I believe that this study does adequately address the issue the researchers attempted to initially analyze. The researchers focused their examination specifically on graduate students’ professional and personal relationships with same-gender and other gender major professors. Because they focused this study to only focus on this limited area, the study gives a very thorough analysis of the issue in this particular context. Additionally, I feel that due to the study’s exploratory nature, one strength of the design was that it incorporated both quantitative and qualitative research methods. This combination, I feel, helps to utilize the strengths of both method types by tapping into the “personal feelings” of the participant’s during their experiences while still keeping the results somewhat generalizable to other contexts. The study’s design also provided the opportunity to examine the issues from the participants' perspectives as well as test whether the hypothesized relationships were real in a statistical sense. This is typically very challenging to accomplish in one single study.
However, others who believe primarily in quantitative research may see this combination as a limitation of the design. This is because the study’s generalizations to other graduate students may be viewed as faulty due to the small sample size, the limited number of departments sampled, as well as student characteristics they may not be indicative of the actual population. Additionally, the study’s design may not satisfy researchers who believe primarily in qualitative research because the study’s analyses lack a certain depth that is typically more apparent in “pure” qualitative research. Another limitation of the study occurs through the self-reporting nature of the data. It is difficult to absolutely confirm that what the participants said in the interviews are their true feelings about the issue. Finally, because the students selected their own major professors it is difficult to rule out alternative explanations for the findings.
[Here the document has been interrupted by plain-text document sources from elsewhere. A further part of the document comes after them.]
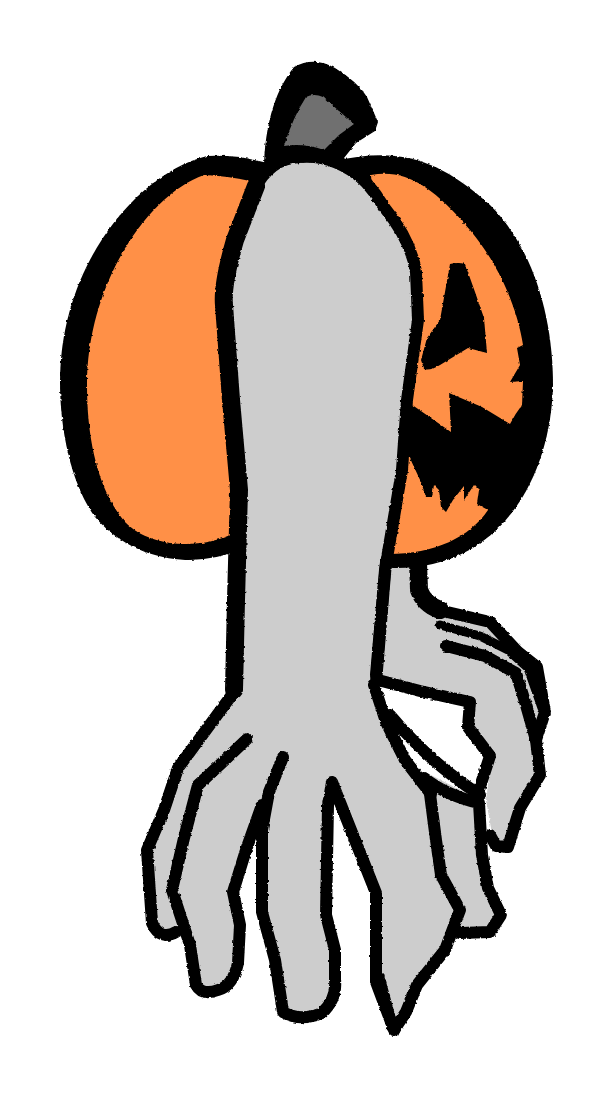
<!DOCTYPE html>
<html lang="en">
<head>
<meta charset="utf-8">
<title>Pumpkin with hands</title>
<style>
:root { --paper: #fff; --ink: #000; --pumpkin: #ff9046; --skin: #cdcdcd; --stem: #707070; }
html, body { margin: 0; overflow: hidden; background: var(--paper); }
svg { display: block; width: 613px; height: 1098px; }
.ink { fill: var(--ink); }
.pumpkin { fill: var(--pumpkin); }
.stem { fill: var(--stem); }
.skin { fill: var(--skin); }
.line { fill: none; stroke: var(--ink); stroke-width: 12; stroke-linecap: round; stroke-linejoin: round; }
.thin { stroke-width: 9; }
.bold { stroke-width: 18; }
</style>
</head>
<body>
<svg viewBox="0 0 613 1098" role="img" aria-label="A jack-o'-lantern turned to the side, with a large grey arm and hand in front and a second hand behind">
  <defs>
    <filter id="brush-edge" x="0" y="0" width="613" height="1098" filterUnits="userSpaceOnUse">
      <feTurbulence type="fractalNoise" baseFrequency=".35" numOctaves="1" seed="4" result="grain"/>
      <feDisplacementMap in="SourceGraphic" in2="grain" scale="3" xChannelSelector="R" yChannelSelector="G"/>
    </filter>
  </defs>
  <rect width="613" height="1098" fill="var(--paper)"/>
  <g filter="url(#brush-edge)">
    <g id="back-hand">
      <path class="skin" d="M380 560H418L419 595L440 613L490 623L520 652L538 668L545 712L536 738L540 775L520 810L508 848L494 845L486 800L492 755L472 727L470 700L378 680Z"/>
      <path class="line bold" d="M418 562L419 590Q424 604 440 610"/>
      <path class="line" d="M430 608Q460 615 490 622L518 652L537 667L545 712L536 740"/>
      <path class="line thin" d="M440 625L480 636L508 650L528 668L542 708"/>
      <path class="line" d="M446 646L485 656L516 673L526 705L536 740L540 775L520 808L508 847L496 846L490 835"/>
      <path class="line" d="M378 680L420 691L470 702L468 727L490 756L477 796"/>
    </g>

    <g id="pumpkin">
      <path class="ink" d="M268 163L240 157Q220 155 207 156C140 172 60 262 60 382C60 435 73 487 95 517C125 552 165 560 190 560Q218 559 240 550Z"/>
      <path class="pumpkin" d="M204 175Q228 176 250 181L262 190V530L230 535C200 549 150 548 125 522C98 490 87 440 87 385C87 285 147 195 204 175Z"/>
      <path class="ink" d="M335 161C400 146 440 160 490 205C535 250 553 320 553 385C551 475 502 570 393 568L375 565Z"/>
      <path class="pumpkin" d="M371 175C405 169 432 185 470 230C505 272 519 318 523 345L517 348L520 365L510 382L523 381L522 405Q515 414 510 424L482 407L449 393L451 432L408 402L380 300Z"/>
      <path class="pumpkin" d="M408 454L421 482L426 497H432L434 485L439 490L441 507L446 512L453 500L464 486L464 500L474 485L479 490L477 504L488 510C470 537 435 554 388 554Z"/>
      <path class="ink" d="M450 264Q458 262 465 264L475 292L484 318L487 353L468 348L440 365Q430 371 424 369L421 360L427 338L440 320Z"/>
      <path class="ink" d="M264 165C266 110 282 82 294 67Q314 56 335 68Q358 82 367 97L378 122L375 131L356 143L340 163Z"/>
      <path class="stem" d="M306 97Q314 93 323 97L354 124L339 135L324 150Q304 143 284 146Q293 117 306 97Z"/>
    </g>

    <g id="rear-finger">
      <path class="skin" d="M425 772L480 800L482 858L500 915L490 931L455 930L430 800Z"/>
      <path class="line" d="M390 715Q430 763 480 795"/>
      <path class="line" d="M424 778Q445 795 479 803L482 855L488 888L501 915L490 932L460 933"/>
    </g>

    <g id="front-arm">
      <path class="skin" d="M307 158C335 158 355 172 367 187C393 218 411 245 417 280L418 320L407 400L402 470L385 570L376 685L388 722L430 792L436 870L458 912L445 950L415 985L394 1028L376 980V893L345 815L332 783L326 805V915L335 950L335 985L325 1010L302 1018L283 1013L275 960L262 912V830L248 850L233 892L240 925L232 982L207 993L194 985L188 940L176 935L160 936L152 920L147 850L165 810L178 768L234 692L235 600L239 490L231 400L224 305L235 240L253 190Q270 158 307 158Z"/>
      <path class="line bold" d="M256 186L235 240Q222 285 224 305L231 400L239 490L236 600L234 690"/>
      <path class="line" d="M254 190Q270 158 300 157Q334 154 364 180"/>
      <path class="line" d="M346 165Q368 180 384 207Q411 240 416 272L418 320L407 400L402 470L385 570L376 675"/>
      <path class="line" d="M386 562L376 682" stroke-width="16"/>
      <path class="line" d="M234 692L178 768L164 810L147 850L152 923Q160 941 176 932"/>
      <path class="line" d="M247 739Q222 763 198 785L184 838L172 890L190 945L196 985Q202 996 218 990Q233 986 238 963L240 925L233 892L246 850L262 805"/>
      <path class="line" d="M283 757L269 792L262 830V912L275 960L283 1012Q300 1022 322 1013Q337 999 335 980V950L326 915L328 805L332 782L345 815L376 893V982L394 1030L406 1012L417 985L445 950L460 910L441 875L436 840L430 794"/>
      <path class="line" d="M374 685L386 722L405 760L431 794"/>
      <path class="ink" d="M374 970L384 974L397 1022L411 990L418 997L398 1036L387 1030Z"/>
    </g>
  </g>
</svg>
</body>
</html>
Improvements to the current may include using a much larger and more diverse sample of students and major professors. I believe that further examinations of the effects different departments, degrees, ages, personalities, races, etc. have on the students’ responses would be very beneficial as well as insightful and should be pursued in future studies. Additionally, more in-depth qualitative and quantitative studies exploring the male and female graduate students’ experiences with their male and female major professors need to be undertaken in order to fortify the foundation of research so that a full understanding of the significance of these relationships can be determined.